**Problem requirements**
What lines below mention the word "stroke"? Copy each one.

**Given data**
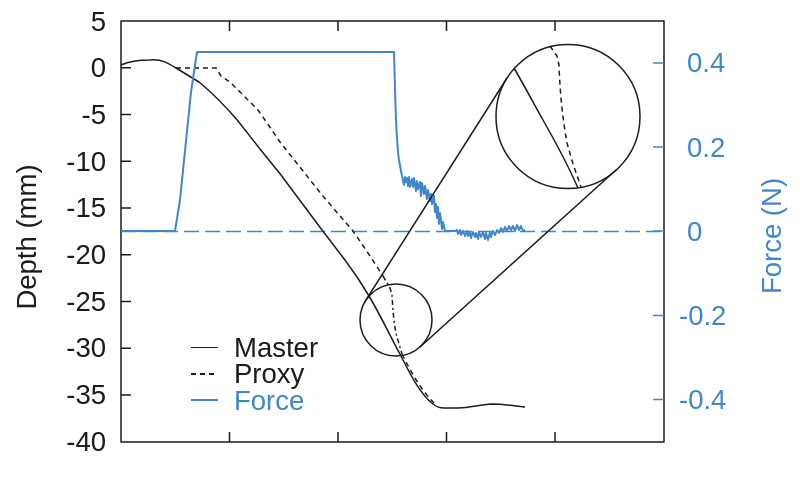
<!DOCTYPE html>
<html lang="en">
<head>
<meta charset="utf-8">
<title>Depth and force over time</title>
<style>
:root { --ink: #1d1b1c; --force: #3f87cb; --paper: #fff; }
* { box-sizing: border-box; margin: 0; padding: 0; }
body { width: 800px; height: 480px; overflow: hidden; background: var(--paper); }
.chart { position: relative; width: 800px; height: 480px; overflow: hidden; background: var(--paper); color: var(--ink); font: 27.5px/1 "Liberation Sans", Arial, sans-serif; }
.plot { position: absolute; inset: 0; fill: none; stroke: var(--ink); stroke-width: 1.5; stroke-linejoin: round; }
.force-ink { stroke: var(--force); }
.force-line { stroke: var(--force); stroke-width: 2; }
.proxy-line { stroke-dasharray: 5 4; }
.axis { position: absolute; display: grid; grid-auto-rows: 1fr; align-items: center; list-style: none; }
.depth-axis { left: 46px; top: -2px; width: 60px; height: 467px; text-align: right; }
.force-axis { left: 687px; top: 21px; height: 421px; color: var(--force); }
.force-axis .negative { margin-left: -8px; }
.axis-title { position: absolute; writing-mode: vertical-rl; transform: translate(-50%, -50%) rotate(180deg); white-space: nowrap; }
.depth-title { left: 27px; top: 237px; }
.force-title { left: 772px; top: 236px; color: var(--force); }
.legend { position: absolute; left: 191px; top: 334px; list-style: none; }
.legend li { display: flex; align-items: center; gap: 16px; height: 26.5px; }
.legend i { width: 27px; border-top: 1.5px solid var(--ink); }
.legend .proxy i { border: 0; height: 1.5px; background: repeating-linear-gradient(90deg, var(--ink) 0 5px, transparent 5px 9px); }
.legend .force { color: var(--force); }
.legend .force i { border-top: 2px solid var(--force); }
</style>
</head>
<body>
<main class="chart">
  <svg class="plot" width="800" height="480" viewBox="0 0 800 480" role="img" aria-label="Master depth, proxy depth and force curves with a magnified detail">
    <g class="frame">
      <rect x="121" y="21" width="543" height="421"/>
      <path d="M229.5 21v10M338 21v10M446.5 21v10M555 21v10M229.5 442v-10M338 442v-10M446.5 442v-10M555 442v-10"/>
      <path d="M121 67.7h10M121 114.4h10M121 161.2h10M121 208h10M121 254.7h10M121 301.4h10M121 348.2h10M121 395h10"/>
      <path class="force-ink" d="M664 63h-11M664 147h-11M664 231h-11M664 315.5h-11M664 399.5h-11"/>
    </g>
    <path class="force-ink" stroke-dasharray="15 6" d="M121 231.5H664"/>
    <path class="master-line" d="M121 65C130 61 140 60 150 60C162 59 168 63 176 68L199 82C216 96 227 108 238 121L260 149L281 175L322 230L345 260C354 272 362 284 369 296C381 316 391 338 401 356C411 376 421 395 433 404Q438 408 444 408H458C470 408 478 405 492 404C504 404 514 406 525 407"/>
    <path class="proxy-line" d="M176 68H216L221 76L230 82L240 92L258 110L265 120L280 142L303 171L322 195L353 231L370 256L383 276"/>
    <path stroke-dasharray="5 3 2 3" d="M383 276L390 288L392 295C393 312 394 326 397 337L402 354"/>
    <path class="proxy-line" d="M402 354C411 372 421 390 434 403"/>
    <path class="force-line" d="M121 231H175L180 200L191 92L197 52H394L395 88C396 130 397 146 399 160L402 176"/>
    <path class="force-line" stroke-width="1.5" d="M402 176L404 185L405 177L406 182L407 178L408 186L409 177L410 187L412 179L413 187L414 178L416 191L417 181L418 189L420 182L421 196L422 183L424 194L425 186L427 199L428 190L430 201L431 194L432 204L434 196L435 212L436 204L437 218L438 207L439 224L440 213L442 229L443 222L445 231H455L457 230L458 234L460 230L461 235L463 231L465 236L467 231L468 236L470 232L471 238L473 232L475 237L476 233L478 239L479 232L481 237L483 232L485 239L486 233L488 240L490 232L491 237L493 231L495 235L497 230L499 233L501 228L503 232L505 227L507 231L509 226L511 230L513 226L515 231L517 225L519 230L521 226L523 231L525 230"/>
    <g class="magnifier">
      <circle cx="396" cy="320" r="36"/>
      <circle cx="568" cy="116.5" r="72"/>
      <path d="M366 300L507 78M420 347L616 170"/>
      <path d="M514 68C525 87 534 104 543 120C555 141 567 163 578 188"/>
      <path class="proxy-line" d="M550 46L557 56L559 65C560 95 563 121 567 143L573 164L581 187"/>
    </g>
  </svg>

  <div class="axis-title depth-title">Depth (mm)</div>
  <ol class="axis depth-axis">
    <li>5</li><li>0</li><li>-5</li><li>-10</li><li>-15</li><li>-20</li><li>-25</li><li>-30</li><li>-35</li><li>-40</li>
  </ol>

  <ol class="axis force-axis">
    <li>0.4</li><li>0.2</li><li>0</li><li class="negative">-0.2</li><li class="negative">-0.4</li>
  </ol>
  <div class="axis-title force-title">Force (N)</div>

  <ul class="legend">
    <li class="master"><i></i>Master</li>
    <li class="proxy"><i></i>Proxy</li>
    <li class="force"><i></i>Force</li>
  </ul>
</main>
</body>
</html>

---

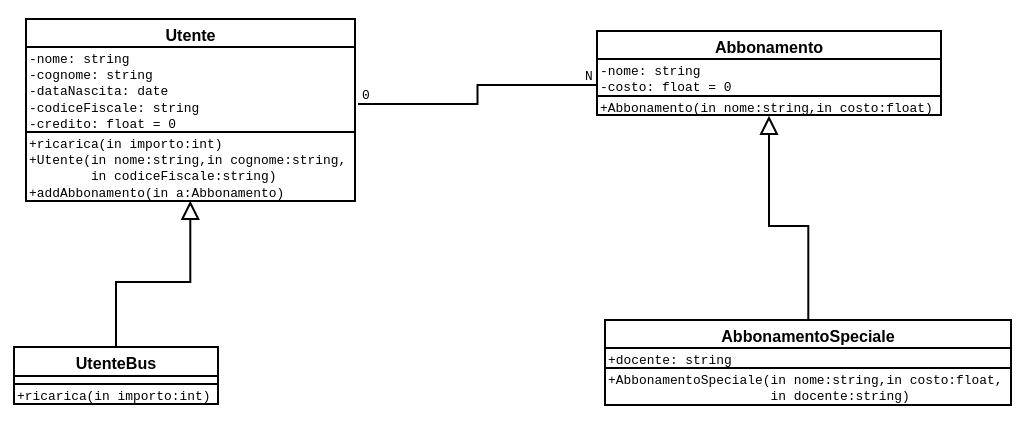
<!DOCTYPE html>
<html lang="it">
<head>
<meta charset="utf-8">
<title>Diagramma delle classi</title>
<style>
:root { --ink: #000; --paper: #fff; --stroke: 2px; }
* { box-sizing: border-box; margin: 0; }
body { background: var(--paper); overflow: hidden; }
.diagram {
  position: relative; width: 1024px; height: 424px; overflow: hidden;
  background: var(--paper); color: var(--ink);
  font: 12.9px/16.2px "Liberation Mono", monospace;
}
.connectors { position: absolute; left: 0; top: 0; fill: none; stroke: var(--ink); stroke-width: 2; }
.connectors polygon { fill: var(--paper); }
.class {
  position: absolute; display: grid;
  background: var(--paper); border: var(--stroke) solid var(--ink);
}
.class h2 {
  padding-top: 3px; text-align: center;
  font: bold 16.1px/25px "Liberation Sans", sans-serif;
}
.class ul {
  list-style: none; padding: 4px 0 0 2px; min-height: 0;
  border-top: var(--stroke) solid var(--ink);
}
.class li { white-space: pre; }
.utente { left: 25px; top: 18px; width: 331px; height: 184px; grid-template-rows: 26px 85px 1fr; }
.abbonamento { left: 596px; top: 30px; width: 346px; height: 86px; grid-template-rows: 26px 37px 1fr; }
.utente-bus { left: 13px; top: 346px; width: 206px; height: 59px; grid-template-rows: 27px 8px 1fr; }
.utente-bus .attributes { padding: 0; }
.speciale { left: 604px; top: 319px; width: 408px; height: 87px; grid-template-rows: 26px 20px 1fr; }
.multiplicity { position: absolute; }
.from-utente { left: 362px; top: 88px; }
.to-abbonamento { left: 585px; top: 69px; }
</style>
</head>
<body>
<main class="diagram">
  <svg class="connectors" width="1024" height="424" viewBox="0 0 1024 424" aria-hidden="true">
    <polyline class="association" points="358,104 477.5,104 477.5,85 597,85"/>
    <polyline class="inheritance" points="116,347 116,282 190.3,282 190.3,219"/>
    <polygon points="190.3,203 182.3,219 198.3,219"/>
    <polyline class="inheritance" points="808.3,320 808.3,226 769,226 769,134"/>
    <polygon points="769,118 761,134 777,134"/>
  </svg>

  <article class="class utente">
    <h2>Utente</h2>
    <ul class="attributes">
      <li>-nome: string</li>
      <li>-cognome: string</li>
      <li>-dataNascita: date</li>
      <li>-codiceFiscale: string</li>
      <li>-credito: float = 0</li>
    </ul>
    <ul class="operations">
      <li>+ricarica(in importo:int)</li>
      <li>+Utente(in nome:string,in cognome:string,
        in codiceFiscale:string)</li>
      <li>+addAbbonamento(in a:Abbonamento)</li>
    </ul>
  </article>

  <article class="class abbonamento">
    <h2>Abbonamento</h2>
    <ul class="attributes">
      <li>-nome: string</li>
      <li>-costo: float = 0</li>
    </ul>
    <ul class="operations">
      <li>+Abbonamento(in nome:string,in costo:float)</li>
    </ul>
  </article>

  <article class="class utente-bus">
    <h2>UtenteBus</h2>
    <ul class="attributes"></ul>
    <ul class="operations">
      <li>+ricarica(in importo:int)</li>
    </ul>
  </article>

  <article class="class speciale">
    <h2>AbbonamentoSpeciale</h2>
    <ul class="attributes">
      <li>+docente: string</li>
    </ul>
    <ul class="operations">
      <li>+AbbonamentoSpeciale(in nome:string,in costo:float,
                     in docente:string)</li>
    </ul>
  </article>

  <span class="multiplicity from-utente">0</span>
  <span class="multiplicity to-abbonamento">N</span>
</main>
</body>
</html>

**Your solution**
.plot { position: absolute; inset: 0; fill: none; stroke: var(--ink); stroke-width: 1.5; stroke-linejoin: round; }
.force-ink { stroke: var(--force); }
.force-line { stroke: var(--force); stroke-width: 2; }
.proxy-line { stroke-dasharray: 5 4; }
    <path class="force-ink" stroke-dasharray="15 6" d="M121 231.5H664"/>
    <path stroke-dasharray="5 3 2 3" d="M383 276L390 288L392 295C393 312 394 326 397 337L402 354"/>
    <path class="force-line" stroke-width="1.5" d="M402 176L404 185L405 177L406 182L407 178L408 186L409 177L410 187L412 179L413 187L414 178L416 191L417 181L418 189L420 182L421 196L422 183L424 194L425 186L427 199L428 190L430 201L431 194L432 204L434 196L435 212L436 204L437 218L438 207L439 224L440 213L442 229L443 222L445 231H455L457 230L458 234L460 230L461 235L463 231L465 236L467 231L468 236L470 232L471 238L473 232L475 237L476 233L478 239L479 232L481 237L483 232L485 239L486 233L488 240L490 232L491 237L493 231L495 235L497 230L499 233L501 228L503 232L505 227L507 231L509 226L511 230L513 226L515 231L517 225L519 230L521 226L523 231L525 230"/>
:root { --ink: #000; --paper: #fff; --stroke: 2px; }
.connectors { position: absolute; left: 0; top: 0; fill: none; stroke: var(--ink); stroke-width: 2; }
  background: var(--paper); border: var(--stroke) solid var(--ink);
  border-top: var(--stroke) solid var(--ink);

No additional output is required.